The Winnipeg Free Press does not necessarily endorse any of the views posted. By submitting your comment, you agree to our Terms and Conditions. These terms were revised effective April 16, 2010.


Make text: Larger | Smaller


Jets fans take Anaheim by storm

View more like this

Photo Store Gallery

  • A monarch butterfly looks for nectar in Mexican sunflowers at Winnipeg's Assiniboine Park Monday afternoon-Monarch butterflys start their annual migration usually in late August with the first sign of frost- Standup photo– August 22, 2011   (JOE BRYKSA / WINNIPEG FREE PRESS)
  • Susan and Gary Harrisonwalk their dog Emma on a peaceful foggy morning in Assiniboine Park – Standup photo– November 27, 2011   (JOE BRYKSA / WINNIPEG FREE PRESS)

View More Gallery Photos

  • Africa edition

    Africa is one complex and gloriously unmanageable 'theme' to choose to kick off our 2012 series, Our City Our World, which is why it took up the whole newspaper on Jan. 18.

  • China edition

    Hard-working Chinese immigrants, once banned, have risen to the highest echelons of Manitoba.

  • Germany edition

    German immigrants have played a surprisingly large role in the development of the province.

  • Iceland edition

    Arriving in Manitoba in the 1870s unprepared for a brutal winter, Icelandic settlers and their descendants have left their mark on our province.

  • Italy edition

    Industrious Italians rose from peasant roots and adapted to Canadian society by mastering L’art d’arrangiarsi (the art of getting by).

  • Latin America edition

    It used to be the only time Prairie folks met Spanish-speaking people was when they vacationed down south.

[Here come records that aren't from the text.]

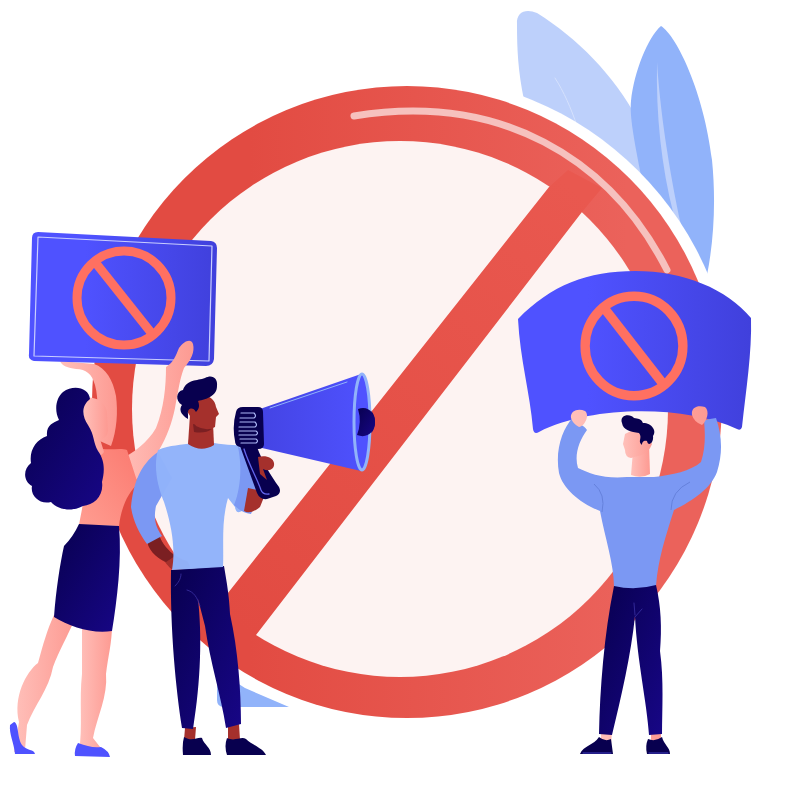
<!DOCTYPE html>
<html lang="en">
<head>
<meta charset="utf-8">
<title>Protest and prohibition</title>
<style>
:root{--paper:#fff;--red:#e24b42;--red-soft:#eb625b;--blush:#fdf3f2;--coral:#ff7061;--blue:#4f52ff;--blue-deep:#4040dc;--navy:#0d0268;--navy-dark:#08004f;--sky:#91b3fa;--sky-pale:#bdd0fb;--denim:#7b98f3;--skin:#ffb3ac;--skin-shade:#fb8f87;--brown:#a5302c;--brown-dark:#7b1f22}
html,body{margin:0;background:var(--paper);overflow:hidden}
svg{display:block;width:796px;height:800px}
.navy{fill:url(#navyFade)}
.dark{fill:var(--navy-dark)}
.sky{fill:var(--sky)}
.denim{fill:var(--denim)}
.skin{fill:url(#skinFade)}
.skin-shade{fill:var(--skin-shade)}
.brown{fill:var(--brown)}
.brown-dark{fill:var(--brown-dark)}
.board{fill:url(#boardFade)}
.line{fill:none;stroke-linecap:round;stroke-linejoin:round}
</style>
</head>
<body>
<svg viewBox="0 0 796 800" role="img" aria-label="Three protesters with banners and a megaphone in front of a large prohibition sign">
<defs>
<linearGradient id="ringFade"><stop offset=".25" stop-color="var(--red)"/><stop offset=".85" stop-color="var(--red-soft)"/></linearGradient>
<linearGradient id="barFade" gradientUnits="userSpaceOnUse" x1="230" y1="620" x2="575" y2="190"><stop offset="0" stop-color="var(--red)"/><stop offset="1" stop-color="#e9584f"/></linearGradient>
<linearGradient id="boardFade"><stop offset=".3" stop-color="var(--blue)"/><stop offset="1" stop-color="var(--blue-deep)"/></linearGradient>
<linearGradient id="hornFade"><stop offset="0" stop-color="#4444e4"/><stop offset="1" stop-color="var(--blue)"/></linearGradient>
<linearGradient id="navyFade" x1="0" y1="0" x2="1" y2="1"><stop offset="0" stop-color="var(--navy-dark)"/><stop offset="1" stop-color="#170686"/></linearGradient>
<linearGradient id="skinFade" x1="0" y1="0" x2="1" y2="0"><stop offset="0" stop-color="#ffc0ba"/><stop offset="1" stop-color="#fd9a92"/></linearGradient>
<linearGradient id="topFade" x1="0" y1="1" x2="1" y2="0"><stop offset="0" stop-color="#ff9d91"/><stop offset="1" stop-color="#fb7a70"/></linearGradient>
<g id="banSymbol" fill="none" stroke="var(--coral)" stroke-width="9"><circle r="47"/><path d="M-29-36 29 37"/></g>
</defs>

<g id="leaves">
<path fill="var(--sky-pale)" d="M517 24C516 12 526 8 537 13C577 38 614 75 638 120C655 153 661 180 664 215C625 170 585 130 524 100C518 70 517 50 517 24Z"/>
<path class="sky" d="M661 26C677 36 704 93 712 160C716 200 714 240 707 275L650 220C637 155 629 120 631 101C634 72 648 37 661 26Z"/>
<path class="line" stroke="#d5e1fd" stroke-width="1" d="M555 78C564 92 571 108 577 126"/>
<path fill="var(--sky-pale)" d="M657 62C660 110 669 170 681 225L674 216C661 165 656 115 657 62Z"/>
<circle cx="407" cy="402" r="327" fill="var(--paper)"/>
<path class="sky" d="M217 670V700Q217 707 224 707H289L245 688Z"/>
</g>

<g id="prohibition-sign">
<ellipse cx="407" cy="402" rx="315" ry="316" fill="url(#ringFade)"/>
<circle cx="400" cy="409" r="268" fill="var(--blush)"/>
<path fill="url(#barFade)" d="M549 187 568 170 602 188 582 212 256 635 235 650 205 622Z"/>
<path class="line" stroke="#f6c1be" stroke-width="7" d="M354 116C500 92 610 158 667 270"/>
</g>

<g id="woman">
<path class="skin" d="M60 361 94 364C106 368 113 380 116 396C118 412 117 430 111 446L93 438C98 420 99 400 95 385C92 374 86 369 76 369C68 368 62 366 60 361Z"/>
<g id="square-banner">
<path class="board" d="M38 232 211 241Q217 242 217 248L214 359Q213 366 206 366L34 361Q28 360 29 354L32 238Q32 232 38 232Z"/>
<path class="line" stroke="#c9ceff" stroke-width="1.2" d="M38 237 212 246 209 361 34 356Z"/>
<use href="#banSymbol" x="124" y="298"/>
</g>
<path class="skin" d="M118 460C133 454 148 442 156 428C164 408 166 386 166 367C174 362 176 355 179 348C184 341 191 338 193 344C195 352 191 360 184 368C180 378 178 392 175 408C169 438 154 464 128 488Z"/>
<path fill="url(#topFade)" d="M96 447C108 452 119 447 127 450L138 484C128 492 121 508 119 526L79 525C82 508 85 498 84 482Z"/>
<path class="skin" d="M83 398C95 396 105 401 107 412L108 431Q107 439 100 439L104 452C100 459 90 456 84 448Z"/>
<path class="navy" d="M63 392C74 384 89 388 90 399C81 406 82 416 88 425C95 436 93 443 98 451C106 462 104 474 102 482C104 496 94 505 83 506C72 512 58 510 51 502C40 505 30 496 32 486C23 481 23 469 31 463C29 450 36 440 47 436C46 425 53 423 59 420C54 410 56 398 63 392Z"/>
<path class="skin" d="M54 615 75 619C67 637 59 651 53 667C49 689 34 706 27 725L25 750 14 752 19 722C13 697 26 672 38 663C43 645 47 630 54 615Z"/>
<path class="skin" d="M82 625 112 626C112 642 108 657 106 674C108 696 97 717 93 738L104 752H79C83 727 79 701 82 674Z"/>
<path class="navy" d="M79 524 119 526C122 560 117 600 112 631C92 634 70 627 54 617C56 590 60 564 64 546Q73 537 79 524Z"/>
<path fill="var(--blue)" d="M14 722C19 723 17 738 22 745C27 751 34 749 35 754H15C14 743 9 734 10 725ZM78 743C87 746 93 748 101 747Q109 751 110 757L75 756Q74 749 78 743Z"/>
</g>

<g id="man-with-megaphone">
<path class="brown" d="M147 540 159 535C163 547 175 558 187 561C192 567 190 572 184 573C173 573 169 567 165 562C154 556 148 549 147 540Z"/>
<path class="brown-dark" d="M147 540 159 535C162 544 168 550 175 556L166 562C155 557 148 549 147 540Z"/>
<path class="denim" d="M158 452C139 465 133 486 131 507C133 521 139 533 147 544L162 536C154 525 154 516 156 506L172 478Z"/>
<path class="brown" d="M185 728 196 727 195 740 184 740ZM228 726 239 724 240 740 228 740Z"/>
<path class="navy" d="M171 570 224 566C227 584 229 595 230 614C238 650 241 690 241 724L226 728C221 695 210 662 205 626L198 599C202 635 201 680 193 729L182 728C176 690 170 630 171 570Z"/>
<path class="line" stroke="#3c33a5" stroke-width=".8" d="M187 590C194 592 197 597 200 606M175 586C178 583 181 579 181 574"/>
<path class="dark" d="M184 737C192 742 197 737 202 738C204 745 211 747 211 755H183Q182 744 184 737ZM227 738C235 742 241 736 246 739C252 745 263 748 266 755H227Q224 746 227 738Z"/>
<path class="sky" fill-opacity=".98" d="M158 450C170 445 182 445 192 443H214C226 446 240 443 248 449C255 466 253 486 249 504C243 512 236 516 235 507L228 498C221 522 224 545 223 567L172 570C176 548 171 523 164 502C158 488 153 467 158 450Z"/>
<path class="denim" d="M238 447C253 454 258 475 261 489L251 514C244 513 239 510 234 505C241 488 242 465 238 447Z"/>
<path class="brown" d="M190 415 213 423 214 445Q201 453 188 444Z"/>
<path class="brown-dark" d="M193 424 212 429Q205 434 194 432Z"/>
<path class="brown" d="M194 396C205 392 215 398 216 407L219 414 216 417 215 427Q207 432 196 426L187 411Z"/>
<path class="dark" d="M188 419C180 414 179 409 182 405C175 401 176 391 183 390C187 379 197 381 205 378C212 374 218 378 217 386C217 396 207 399 198 401C200 406 199 409 196 412C193 406 187 408 188 414Z"/>
<g id="megaphone">
<path class="brown" d="M248 488 266 492 260 507Q250 515 244 511Z"/>
<path class="dark" d="M240 446 257 447C262 461 271 476 279 487Q282 493 276 496L267 499Q260 500 257 493Z"/>
<path class="line" stroke="#6467ee" stroke-width="1.3" d="M244 449C249 465 257 478 261 490Q263 495 269 494"/>
<path class="brown" d="M258 457C265 455 273 457 274 463C275 469 269 472 263 469L267 480 260 474Z"/>
<ellipse cx="365" cy="422" rx="10" ry="14" class="navy"/>
<path fill="url(#hornFade)" d="M260 409 361 374C371 392 373 448 361 471L262 448Z"/>
<ellipse cx="362" cy="422" rx="8" ry="48" fill="var(--blue)" stroke="var(--sky)" stroke-width="3"/>
<path class="navy" d="M358 409C368 405 375 413 375 422C375 432 367 439 357 435Q362 422 358 409Z"/>
<path class="line" stroke="var(--sky)" stroke-width="1" d="M270 408 347 382"/>
<path class="dark" d="M236 412Q237 407 243 407H258Q263 407 263 412L264 444Q264 449 258 449L240 447Q235 446 235 441Q232 426 236 412Z"/>
<path class="line" stroke="#aeb8f8" stroke-width="1.2" d="M241 413H254Q257 416 254 418H240M240 422H255Q258 425 255 427H239M239 431H256Q259 433 256 435H239M240 439H256Q259 441 256 443H241"/>
</g>
</g>

<g id="man-with-banner">
<path class="board" d="M518 319C551 285 588 271 635 271C684 271 727 289 751 318C752 353 746 390 742 427Q741 431 737 429C685 405 592 405 539 432Q534 435 533 429C530 393 520 359 518 319Z"/>
<use href="#banSymbol" transform="translate(634 346) scale(1.04 1.06)"/>
<path class="denim" d="M573 417C577 424 584 425 587 430C579 441 574 455 578 468C590 474 605 479 627 477H654C672 475 691 471 701 462C706 447 705 432 704 420L716 418C722 435 723 453 717 472C711 488 694 500 674 510C666 535 658 559 656 586Q636 592 614 587C614 564 605 538 600 511C580 503 563 489 559 473C555 450 562 430 573 417Z"/>
<path fill="none" stroke="#6581dc" stroke-width="1" d="M594 484Q606 494 602 512M671 510Q671 491 690 482"/>
<path class="skin" d="M571 418C570 410 579 408 585 411C590 415 585 426 579 427Q573 424 571 418ZM692 415C691 407 698 405 705 407C710 411 707 421 702 425Q694 422 692 415Z"/>
<path class="skin" d="M633 451 649 444 650 474Q641 479 631 475Z"/>
<path class="skin" d="M625 434Q636 426 648 436L652 444Q649 452 642 455L631 458Q625 457 625 450L623 444Z"/>
<path class="dark" d="M622 423C619 415 630 413 634 418C643 419 642 422 643 423C652 423 657 431 653 436C654 443 648 447 647 441C643 440 642 443 642 445C637 441 643 438 639 433C631 432 623 430 622 423Z"/>
<path class="skin" d="M601 731 612 732 611 744H601ZM651 731 661 731V744H651Z"/>
<path class="navy" d="M614 586Q635 591 656 585C661 606 662 628 660 651C664 680 662 710 662 734L649 735C647 703 637 660 635 616C631 655 621 698 612 735L599 734C600 688 604 635 614 586Z"/>
<path class="line" stroke="#3c33a5" stroke-width=".8" d="M635 615 634 603M635 617 642 609"/>
<path class="dark" d="M580 754C583 746 594 745 599 737Q605 742 611 739L613 754ZM648 739Q655 742 662 737C664 745 670 747 670 754H647Q645 746 648 739Z"/>
<path class="line" stroke="#423ec5" stroke-width="1" d="M583 753H611M649 753H668"/>
</g>
</svg>
</body>
</html>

More often now, they're the people next door.

  • Middle East edition

    When the first Middle East families immigrated to Manitoba, mosques were unheard of and even yogurt was exotic. But now all that has changed.

  • Philippines edition

    A booming Filipino community nearly 60,000 strong has transformed Manitoba.

  • South Asian edition

    As the city's Indo-Canadian population experiences dramatic growth, its pioneers recall their warm Winnipeg welcome.

  • Ukraine edition

    Scarred by Holodomor, the Ukrainian community helped shape Winnipeg's cultural mosaic.

  • United Kingdom edition

    Manitoba's history is built on a foundation provided by settlers from the U.K., who came here seeking better lives.


Do you agree with the sale of the Canadian Wheat Board to foreign companies?

View Results

View Related Story

Ads by Google